presented her symptoms to Eugene Chang, M.D., medical director of MUSC
Labor and Delivery, who instructed her to come to the hospital
immediately. Within an hour, Thompson was admitted and in full labor.
“I was fortunate to have a remarkable team of physicians, residents and
staff who were able to stop my labor in time,” said Thompson. “Having a
team of skilled specialists available during my pregnancy and delivery
was the most important priority for me and ultimately helped save my
children’s lives.” She remained in the Antepartum unit for another
eight weeks until she gave birth at 33.5 weeks to twins, Sam and Ellie.
At first, the twins struggled and were placed on ventilators and rushed
to the NNICU. Today, both are healthy at age 4.
The best place to be
UMA coder Erin Britz also has experienced great success delivering her
son and daughter at MUSC. Britz remembers her first delivery with her
son. She experienced some complications, which resulted in the medical
expertise of others.
“My baby was breech, so I came in to have him turned from breech to
head down,” said Britz. “But during the procedure, my son’s heart rate
dropped to around 60, so I was rushed to the operating room for an
“The staff was great and very professional,” Britz continued. “My
nurse, Myrtle Edwards, stayed with me from the time I was admitted to
when I left the recovery room. She made me feel very comfortable
knowing that she was there if I needed anything. My obstetrician, Dr.
Soper [David], also made sure I had everything that I needed. I wasn’t
able to see my baby immediately after he was born, so Dr. Soper made
sure that the nurse brought my son to me. I felt very comfortable
knowing that if something were to go wrong during my delivery that I
was in the best place.”
Other support includes a lactation consultation service team who make
sure to connect with new moms soon after delivery.

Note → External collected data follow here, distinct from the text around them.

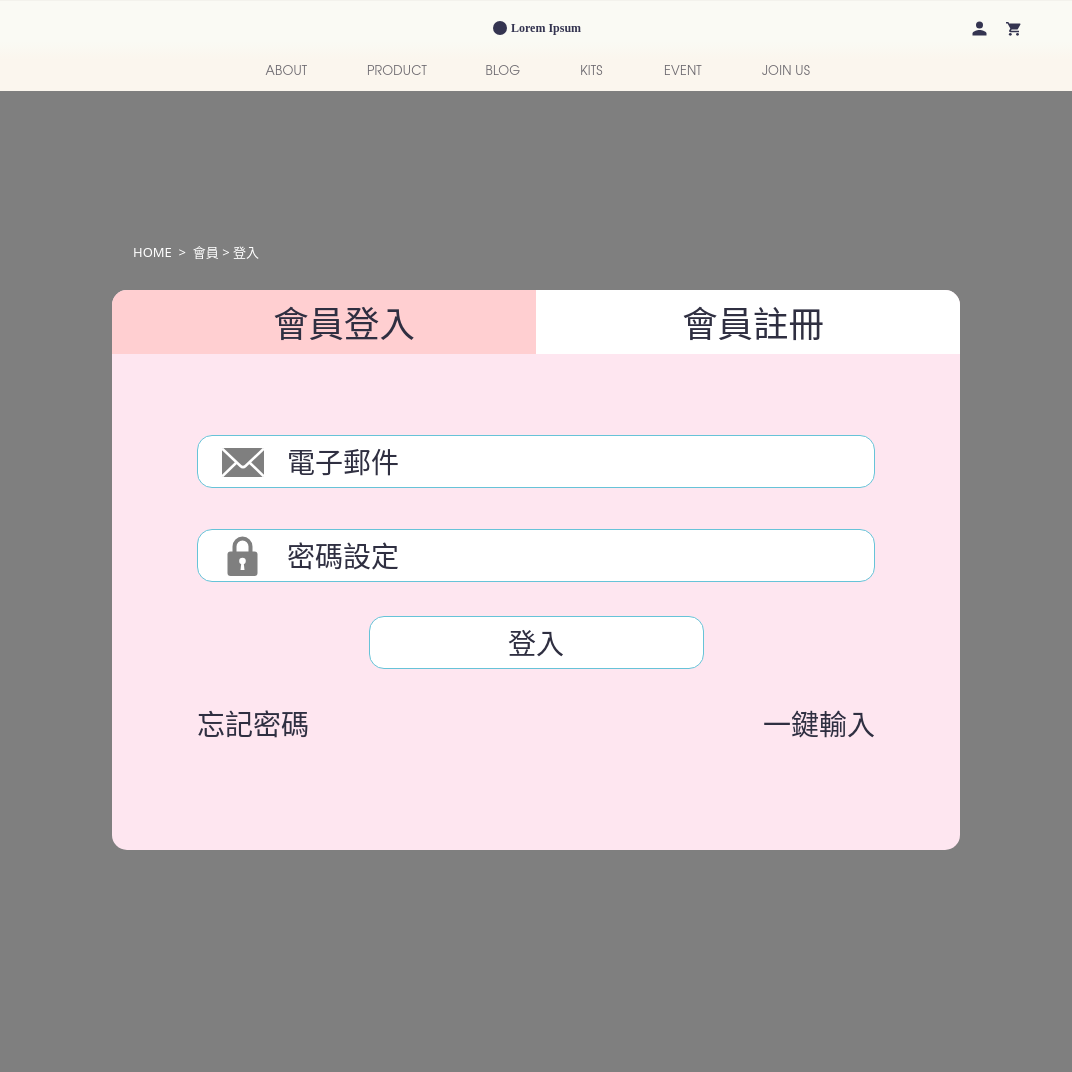
<!DOCTYPE html>
<html lang="zh-Hant">
<head>
<meta charset="utf-8">
<title>會員登入</title>
<style>
:root {
  --backdrop: #7f7f7f;
  --header-top: #fafaf4;
  --header-bottom: #fbf6ee;
  --brand: #343450;
  --nav: #6d6a70;
  --ink: #2f2f41;
  --tab-active: #ffcfd1;
  --panel: #fee6f0;
  --white: #fff;
  --outline: #67c3d8;
  --icon: #7f7f7f;
}
* { box-sizing: border-box; margin: 0; padding: 0; }
html, body { width: 1072px; height: 1072px; overflow: hidden; }
body { background: var(--backdrop); color: var(--ink); font-family: "Noto Sans CJK TC", sans-serif; }
a { color: inherit; text-decoration: none; }
svg { display: block; }

.site-header {
  position: relative;
  height: 91px;
  padding-top: 17px;
  background: linear-gradient(var(--header-top) 45%, var(--header-bottom) 65%);
  border-top: 1px solid #f3f2ec;
}
.brand {
  display: flex;
  align-items: center;
  gap: 4px;
  height: 20px;
  margin-left: 493px;
  color: var(--brand);
  font: bold 12px/20px "Liberation Serif", serif;
  white-space: nowrap;
}
.brand-dot { width: 14px; height: 14px; border-radius: 50%; background: var(--brand); }
.account-links { position: absolute; right: 51px; top: 20px; display: flex; gap: 19px; color: var(--brand); }
.main-nav {
  display: grid;
  grid-template-columns: 43px 61px 34px 26px 40px 49px;
  column-gap: 58.5px;
  width: 546px;
  margin: 24px 0 0 265px;
  color: var(--nav);
  font: 12.5px/20px "TeX Gyre Adventor", sans-serif;
  letter-spacing: .2px;
}
.main-nav a { display: flex; justify-content: center; white-space: nowrap; }

.breadcrumb {
  height: 20px;
  margin: 151px 0 0 133px;
  color: var(--white);
  font: 13px/20px "Noto Sans", "Noto Sans CJK TC", sans-serif;
  white-space: pre;
}

.member-card {
  width: 848px;
  height: 560px;
  margin: 28px 0 0 112px;
  border-radius: 15px;
  overflow: hidden;
  background: var(--panel);
}
.tabs { display: grid; grid-template-columns: 1fr 1fr; height: 64px; font-size: 35.4px; line-height: 64px; text-align: center; }
.tab { background: var(--white); }
.tab-login { padding-left: 40px; background: var(--tab-active); }
.tab-register { padding-left: 10px; }
.login-panel { padding: 81px 85px 0; font-size: 28px; }
.field, .login-button {
  display: flex;
  align-items: center;
  height: 53px;
  background: var(--white);
  border: 1px solid var(--outline);
  border-radius: 15px;
  line-height: 51px;
}
.field { padding-left: 24px; gap: 23px; margin-bottom: 41px; }
.login-button { justify-content: center; width: 335px; margin: -7px auto 0; }
.help-links { display: flex; justify-content: space-between; margin-top: 34px; line-height: 40px; }
</style>
</head>
<body>
<header class="site-header">
  <a class="brand" href="#"><span class="brand-dot"></span>Lorem Ipsum</a>
  <div class="account-links">
    <a href="#" aria-label="會員">
      <svg width="15" height="15" viewBox="0 0 15 15" fill="currentColor">
        <circle cx="7.5" cy="4" r="3.5"/>
        <path d="M.5 14.5v-2c0-2.300 4.600-3.500 7-3.500s7 1.200 7 3.500v2z"/>
      </svg>
    </a>
    <a href="#" aria-label="購物車">
      <svg width="15" height="15" viewBox="0 0 15 15" fill="currentColor">
        <path d="M0 1h2.400l.7 1.500H14q.8 0 .4.9l-2.500 4.500q-.4.7-1.100.7H5.600L5 9.800h8v1.400H4.300c-1 0-1.500-1-1-1.900l1-1.700L1.600 2.400H0z"/>
        <circle cx="4.300" cy="13.300" r="1.400"/>
        <circle cx="11.500" cy="13.300" r="1.400"/>
      </svg>
    </a>
  </div>
  <nav class="main-nav">
    <a href="#">ABOUT</a>
    <a href="#">PRODUCT</a>
    <a href="#">BLOG</a>
    <a href="#">KITS</a>
    <a href="#">EVENT</a>
    <a href="#">JOIN US</a>
  </nav>
</header>

<main>
  <nav class="breadcrumb"><a href="#">HOME</a>  &gt;  <a href="#">會員</a> &gt; <span>登入</span></nav>

  <section class="member-card">
    <div class="tabs">
      <a class="tab tab-login" href="#">會員登入</a>
      <a class="tab tab-register" href="#">會員註冊</a>
    </div>
    <div class="login-panel">
      <div class="field">
        <svg width="42" height="40" viewBox="0 0 42 40" aria-hidden="true">
          <rect y="6" width="42" height="29" fill="var(--icon)"/>
          <path d="M0 6.500 18.500 24q2.500 2.300 5 0L42 6.500M0 34.500 14.500 20.500M42 34.500 27.500 20.500" fill="none" stroke="var(--white)" stroke-width="2.500"/>
        </svg>
        <span>電子郵件</span>
      </div>
      <div class="field">
        <svg width="42" height="40" viewBox="0 0 42 40" aria-hidden="true">
          <path d="M12.500 17v-6.500a8 8 0 0 1 16 0V17" fill="none" stroke="var(--icon)" stroke-width="4"/>
          <rect x="5.500" y="15.500" width="30" height="24.500" rx="3" fill="var(--icon)"/>
          <circle cx="20.500" cy="25" r="3.300" fill="var(--white)"/>
          <path d="M19.500 25h2l1 9h-4z" fill="var(--white)"/>
        </svg>
        <span>密碼設定</span>
      </div>
      <a class="login-button" href="#">登入</a>
      <div class="help-links">
        <a href="#">忘記密碼</a>
        <a href="#">一鍵輸入</a>
      </div>
    </div>
  </section>
</main>
</body>
</html>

This is especially
important for NNICU newborns as data continues to report better
outcomes for a neonate if the mother can pump and feed breast milk to
the child within six hours after delivery, said Browning.
“As Perinatal Services and MUSC continues to grow, there will always be
an opportunity and chance for us to reach out and look further at
women’s health needs in general and expand on them,” Browning said
To schedule an appointment, call 792-1212.
Perinatal Service Line medical director
Jill Mauldin, M.D.
Perinatal Service Line nursing director
Debbie Browning, R.N.
Labor & Delivery medical director
Eugene Chang, M.D.
NNICU medical director
Fran Koch, M.D.
Children’s Hospital Administrator
Lactation Consultation Service
Jean Rhodes, R.N., Ph.D.; Jeanne Barreira, R.N.; Barbara Haase, R.N.; Pamela Murphy, R.N.;
and Jill Burns, R.N.
Friday, Jan. 16, 2009